REQUIREMENT: The answer must be a single number: the count of lines in the listing that hold the string "html".
☆ ☆ ☆ ☆ ☆ ☆ ☆
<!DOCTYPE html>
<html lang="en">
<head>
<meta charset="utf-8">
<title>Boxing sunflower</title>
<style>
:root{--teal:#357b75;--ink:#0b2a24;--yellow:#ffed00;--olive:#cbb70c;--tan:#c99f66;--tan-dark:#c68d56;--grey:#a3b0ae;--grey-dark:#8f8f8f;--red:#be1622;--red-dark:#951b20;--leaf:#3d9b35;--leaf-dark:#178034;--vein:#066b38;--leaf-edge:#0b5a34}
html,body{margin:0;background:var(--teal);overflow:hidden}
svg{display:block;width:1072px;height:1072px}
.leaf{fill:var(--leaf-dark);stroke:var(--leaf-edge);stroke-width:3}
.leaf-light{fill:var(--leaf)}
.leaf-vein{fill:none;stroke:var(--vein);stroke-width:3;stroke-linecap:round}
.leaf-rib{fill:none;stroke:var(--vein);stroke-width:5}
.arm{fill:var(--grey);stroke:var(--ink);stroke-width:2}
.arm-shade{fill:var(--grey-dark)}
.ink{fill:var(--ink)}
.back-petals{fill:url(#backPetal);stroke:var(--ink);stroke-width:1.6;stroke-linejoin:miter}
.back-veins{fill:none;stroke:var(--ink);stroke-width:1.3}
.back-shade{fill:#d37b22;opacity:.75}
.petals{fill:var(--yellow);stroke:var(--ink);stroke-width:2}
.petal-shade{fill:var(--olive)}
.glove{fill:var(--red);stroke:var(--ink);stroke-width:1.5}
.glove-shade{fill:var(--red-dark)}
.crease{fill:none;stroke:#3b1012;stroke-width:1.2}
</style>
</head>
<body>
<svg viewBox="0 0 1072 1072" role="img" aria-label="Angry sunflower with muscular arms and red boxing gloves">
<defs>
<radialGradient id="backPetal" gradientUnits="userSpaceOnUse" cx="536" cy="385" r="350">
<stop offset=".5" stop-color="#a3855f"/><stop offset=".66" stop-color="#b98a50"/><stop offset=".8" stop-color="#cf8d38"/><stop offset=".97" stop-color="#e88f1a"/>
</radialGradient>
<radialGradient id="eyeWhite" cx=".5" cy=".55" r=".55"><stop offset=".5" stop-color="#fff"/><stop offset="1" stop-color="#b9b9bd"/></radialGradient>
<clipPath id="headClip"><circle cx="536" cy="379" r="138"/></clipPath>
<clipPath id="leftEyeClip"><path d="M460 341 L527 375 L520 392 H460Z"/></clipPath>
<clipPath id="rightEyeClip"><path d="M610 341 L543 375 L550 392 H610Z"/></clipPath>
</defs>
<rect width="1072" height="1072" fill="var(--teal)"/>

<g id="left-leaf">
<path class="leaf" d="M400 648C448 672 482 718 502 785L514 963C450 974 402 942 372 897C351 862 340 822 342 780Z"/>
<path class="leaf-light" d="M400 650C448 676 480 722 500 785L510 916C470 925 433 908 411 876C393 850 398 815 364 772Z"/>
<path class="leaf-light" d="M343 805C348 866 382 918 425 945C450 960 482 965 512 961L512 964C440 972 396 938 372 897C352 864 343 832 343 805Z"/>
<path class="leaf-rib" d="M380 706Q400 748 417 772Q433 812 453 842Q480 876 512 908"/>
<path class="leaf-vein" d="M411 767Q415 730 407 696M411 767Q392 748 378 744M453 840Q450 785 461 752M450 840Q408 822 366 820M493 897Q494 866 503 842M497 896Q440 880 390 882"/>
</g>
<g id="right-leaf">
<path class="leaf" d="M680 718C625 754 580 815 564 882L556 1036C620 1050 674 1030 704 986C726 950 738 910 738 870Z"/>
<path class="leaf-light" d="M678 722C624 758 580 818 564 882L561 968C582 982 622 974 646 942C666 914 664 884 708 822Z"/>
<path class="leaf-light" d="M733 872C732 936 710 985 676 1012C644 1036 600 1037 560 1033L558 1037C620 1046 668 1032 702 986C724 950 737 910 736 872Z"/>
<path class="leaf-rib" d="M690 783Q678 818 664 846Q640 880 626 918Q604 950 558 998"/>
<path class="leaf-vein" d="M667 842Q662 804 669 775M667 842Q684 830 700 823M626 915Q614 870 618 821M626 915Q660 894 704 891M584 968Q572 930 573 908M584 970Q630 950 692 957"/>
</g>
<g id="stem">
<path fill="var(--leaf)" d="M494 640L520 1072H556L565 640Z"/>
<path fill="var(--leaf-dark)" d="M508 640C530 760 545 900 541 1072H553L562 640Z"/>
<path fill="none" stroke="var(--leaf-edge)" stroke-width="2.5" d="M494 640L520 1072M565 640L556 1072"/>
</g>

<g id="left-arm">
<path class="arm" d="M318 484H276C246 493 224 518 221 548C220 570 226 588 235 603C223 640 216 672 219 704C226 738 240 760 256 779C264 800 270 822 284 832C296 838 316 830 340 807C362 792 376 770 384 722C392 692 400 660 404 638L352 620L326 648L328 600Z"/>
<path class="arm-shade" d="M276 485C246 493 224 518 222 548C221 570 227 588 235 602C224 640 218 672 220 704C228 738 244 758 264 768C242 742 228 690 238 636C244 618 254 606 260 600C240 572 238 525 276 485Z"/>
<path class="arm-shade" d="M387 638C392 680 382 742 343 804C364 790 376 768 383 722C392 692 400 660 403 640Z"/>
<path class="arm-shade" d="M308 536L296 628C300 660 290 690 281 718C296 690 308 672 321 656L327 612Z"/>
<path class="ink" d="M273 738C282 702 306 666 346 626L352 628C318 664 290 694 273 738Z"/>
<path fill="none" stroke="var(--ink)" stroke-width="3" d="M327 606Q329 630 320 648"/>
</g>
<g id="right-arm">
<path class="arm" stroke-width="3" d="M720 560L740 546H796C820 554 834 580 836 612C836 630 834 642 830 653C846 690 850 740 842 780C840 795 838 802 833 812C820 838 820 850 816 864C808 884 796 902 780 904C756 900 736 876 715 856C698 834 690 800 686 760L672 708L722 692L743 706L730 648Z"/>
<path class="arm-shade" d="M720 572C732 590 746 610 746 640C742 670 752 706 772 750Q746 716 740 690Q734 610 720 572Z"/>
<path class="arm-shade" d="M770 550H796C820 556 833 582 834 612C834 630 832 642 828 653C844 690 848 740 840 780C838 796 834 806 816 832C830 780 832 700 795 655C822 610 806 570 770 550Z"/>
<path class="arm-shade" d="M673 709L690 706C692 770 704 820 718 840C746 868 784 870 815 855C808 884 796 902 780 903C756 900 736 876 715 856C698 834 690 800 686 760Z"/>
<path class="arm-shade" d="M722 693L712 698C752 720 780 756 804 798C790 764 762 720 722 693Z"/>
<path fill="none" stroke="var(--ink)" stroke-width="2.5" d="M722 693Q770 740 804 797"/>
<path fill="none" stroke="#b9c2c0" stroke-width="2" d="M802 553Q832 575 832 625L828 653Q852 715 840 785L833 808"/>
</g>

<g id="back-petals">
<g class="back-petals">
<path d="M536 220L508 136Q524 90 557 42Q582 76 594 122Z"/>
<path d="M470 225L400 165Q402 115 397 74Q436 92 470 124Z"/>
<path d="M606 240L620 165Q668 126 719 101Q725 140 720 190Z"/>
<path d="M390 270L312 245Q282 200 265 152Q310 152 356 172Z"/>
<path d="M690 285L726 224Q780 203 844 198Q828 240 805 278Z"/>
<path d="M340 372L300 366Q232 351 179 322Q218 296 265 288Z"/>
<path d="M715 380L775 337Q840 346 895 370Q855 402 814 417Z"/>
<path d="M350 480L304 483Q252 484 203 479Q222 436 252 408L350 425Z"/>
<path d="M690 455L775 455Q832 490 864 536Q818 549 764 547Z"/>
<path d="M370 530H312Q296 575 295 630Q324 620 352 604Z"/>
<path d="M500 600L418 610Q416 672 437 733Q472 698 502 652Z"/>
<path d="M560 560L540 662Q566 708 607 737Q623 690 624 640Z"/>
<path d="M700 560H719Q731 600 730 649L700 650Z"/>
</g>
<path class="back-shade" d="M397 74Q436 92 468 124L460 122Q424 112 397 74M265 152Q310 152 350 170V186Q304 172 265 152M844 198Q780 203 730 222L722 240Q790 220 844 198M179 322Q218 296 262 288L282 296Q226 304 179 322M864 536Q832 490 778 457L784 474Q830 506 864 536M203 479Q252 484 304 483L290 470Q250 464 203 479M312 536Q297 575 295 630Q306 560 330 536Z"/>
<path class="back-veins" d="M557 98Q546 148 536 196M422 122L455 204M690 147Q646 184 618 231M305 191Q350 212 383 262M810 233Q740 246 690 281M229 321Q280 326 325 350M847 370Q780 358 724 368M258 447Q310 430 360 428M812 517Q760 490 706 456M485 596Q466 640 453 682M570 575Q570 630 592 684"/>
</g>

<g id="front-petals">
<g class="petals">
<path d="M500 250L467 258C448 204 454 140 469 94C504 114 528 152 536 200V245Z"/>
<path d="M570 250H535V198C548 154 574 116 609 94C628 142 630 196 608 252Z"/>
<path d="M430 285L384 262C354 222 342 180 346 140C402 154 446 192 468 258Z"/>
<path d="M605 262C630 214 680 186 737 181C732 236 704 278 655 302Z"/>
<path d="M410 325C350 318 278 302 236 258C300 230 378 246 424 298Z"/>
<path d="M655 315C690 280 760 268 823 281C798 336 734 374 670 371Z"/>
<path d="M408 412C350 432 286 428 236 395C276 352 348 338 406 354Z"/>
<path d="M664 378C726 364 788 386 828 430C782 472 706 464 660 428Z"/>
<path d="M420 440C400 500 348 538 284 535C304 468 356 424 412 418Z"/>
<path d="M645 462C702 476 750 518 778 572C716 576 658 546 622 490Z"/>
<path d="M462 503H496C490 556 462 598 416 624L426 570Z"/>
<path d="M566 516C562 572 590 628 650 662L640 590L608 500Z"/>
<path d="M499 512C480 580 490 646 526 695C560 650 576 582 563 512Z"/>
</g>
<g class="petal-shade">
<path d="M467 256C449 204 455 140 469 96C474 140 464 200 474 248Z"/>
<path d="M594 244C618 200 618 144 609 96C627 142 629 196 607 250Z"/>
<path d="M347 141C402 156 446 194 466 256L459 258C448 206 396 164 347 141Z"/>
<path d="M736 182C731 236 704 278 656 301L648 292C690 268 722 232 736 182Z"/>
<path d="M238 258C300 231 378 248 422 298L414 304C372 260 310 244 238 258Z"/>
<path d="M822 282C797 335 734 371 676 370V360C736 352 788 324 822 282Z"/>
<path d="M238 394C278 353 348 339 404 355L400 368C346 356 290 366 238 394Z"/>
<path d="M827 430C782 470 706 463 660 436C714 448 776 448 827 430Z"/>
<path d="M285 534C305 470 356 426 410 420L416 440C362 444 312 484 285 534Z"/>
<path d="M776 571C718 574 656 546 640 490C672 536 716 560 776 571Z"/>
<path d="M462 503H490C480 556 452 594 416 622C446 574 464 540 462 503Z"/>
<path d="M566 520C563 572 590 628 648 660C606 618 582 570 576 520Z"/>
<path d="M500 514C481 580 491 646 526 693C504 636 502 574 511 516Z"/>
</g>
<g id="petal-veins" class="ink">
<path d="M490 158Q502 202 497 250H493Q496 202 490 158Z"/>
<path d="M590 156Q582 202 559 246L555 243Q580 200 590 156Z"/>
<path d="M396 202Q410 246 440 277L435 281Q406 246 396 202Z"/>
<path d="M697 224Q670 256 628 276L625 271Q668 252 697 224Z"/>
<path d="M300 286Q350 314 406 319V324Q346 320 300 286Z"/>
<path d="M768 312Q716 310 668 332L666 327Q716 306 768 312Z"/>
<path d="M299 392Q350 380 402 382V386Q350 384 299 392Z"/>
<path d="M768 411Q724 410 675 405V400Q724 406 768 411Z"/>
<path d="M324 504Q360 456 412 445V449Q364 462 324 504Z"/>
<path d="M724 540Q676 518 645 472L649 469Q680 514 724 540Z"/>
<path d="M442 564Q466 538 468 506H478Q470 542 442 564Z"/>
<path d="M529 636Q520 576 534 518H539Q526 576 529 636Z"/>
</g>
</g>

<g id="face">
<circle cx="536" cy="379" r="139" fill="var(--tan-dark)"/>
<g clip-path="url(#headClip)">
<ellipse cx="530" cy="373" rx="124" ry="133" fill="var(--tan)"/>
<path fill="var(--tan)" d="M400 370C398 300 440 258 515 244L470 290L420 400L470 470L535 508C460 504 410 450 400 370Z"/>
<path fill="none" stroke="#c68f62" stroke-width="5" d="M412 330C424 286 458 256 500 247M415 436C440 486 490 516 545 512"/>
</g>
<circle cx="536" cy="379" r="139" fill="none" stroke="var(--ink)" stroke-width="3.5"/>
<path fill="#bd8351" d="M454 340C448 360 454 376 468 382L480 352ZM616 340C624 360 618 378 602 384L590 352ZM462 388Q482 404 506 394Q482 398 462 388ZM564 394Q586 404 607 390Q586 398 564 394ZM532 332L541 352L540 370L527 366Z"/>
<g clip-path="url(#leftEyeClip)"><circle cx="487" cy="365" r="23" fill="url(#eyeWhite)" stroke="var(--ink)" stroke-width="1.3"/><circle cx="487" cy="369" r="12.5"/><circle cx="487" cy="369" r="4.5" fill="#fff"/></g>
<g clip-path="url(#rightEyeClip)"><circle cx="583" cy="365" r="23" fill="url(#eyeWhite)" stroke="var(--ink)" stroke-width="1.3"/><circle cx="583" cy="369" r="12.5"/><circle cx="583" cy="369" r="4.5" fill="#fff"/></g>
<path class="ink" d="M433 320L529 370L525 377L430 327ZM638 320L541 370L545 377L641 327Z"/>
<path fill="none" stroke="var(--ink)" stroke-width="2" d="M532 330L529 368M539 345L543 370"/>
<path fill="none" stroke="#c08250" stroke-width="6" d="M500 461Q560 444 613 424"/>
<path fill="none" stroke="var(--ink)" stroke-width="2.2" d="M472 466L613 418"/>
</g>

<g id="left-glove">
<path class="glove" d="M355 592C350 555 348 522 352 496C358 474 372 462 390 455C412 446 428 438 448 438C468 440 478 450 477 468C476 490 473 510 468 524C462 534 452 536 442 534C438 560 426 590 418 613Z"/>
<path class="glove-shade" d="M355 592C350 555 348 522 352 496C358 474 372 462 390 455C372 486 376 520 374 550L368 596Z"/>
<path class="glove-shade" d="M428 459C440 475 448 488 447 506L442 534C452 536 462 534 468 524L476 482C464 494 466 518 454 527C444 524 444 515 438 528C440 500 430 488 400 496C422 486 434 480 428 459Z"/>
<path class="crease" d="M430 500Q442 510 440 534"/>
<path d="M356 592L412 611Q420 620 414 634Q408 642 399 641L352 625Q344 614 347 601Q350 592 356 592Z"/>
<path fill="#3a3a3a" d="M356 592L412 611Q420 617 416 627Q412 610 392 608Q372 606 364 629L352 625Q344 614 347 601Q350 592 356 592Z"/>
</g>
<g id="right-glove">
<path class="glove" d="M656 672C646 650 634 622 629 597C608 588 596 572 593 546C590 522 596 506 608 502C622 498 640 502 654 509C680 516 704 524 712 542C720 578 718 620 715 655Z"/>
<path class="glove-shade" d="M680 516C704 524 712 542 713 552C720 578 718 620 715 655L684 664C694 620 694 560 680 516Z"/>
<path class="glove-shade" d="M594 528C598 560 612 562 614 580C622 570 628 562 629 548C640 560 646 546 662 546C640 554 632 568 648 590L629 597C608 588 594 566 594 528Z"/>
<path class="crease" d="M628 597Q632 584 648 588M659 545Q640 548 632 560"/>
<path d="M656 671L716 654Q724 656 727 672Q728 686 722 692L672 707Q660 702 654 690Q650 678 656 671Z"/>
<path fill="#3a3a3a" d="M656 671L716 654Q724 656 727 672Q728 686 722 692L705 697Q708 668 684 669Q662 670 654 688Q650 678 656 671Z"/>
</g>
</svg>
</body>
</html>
☆ ☆ ☆ ☆ ☆ ☆ ☆
RESULT OF THE EXERCISE: 4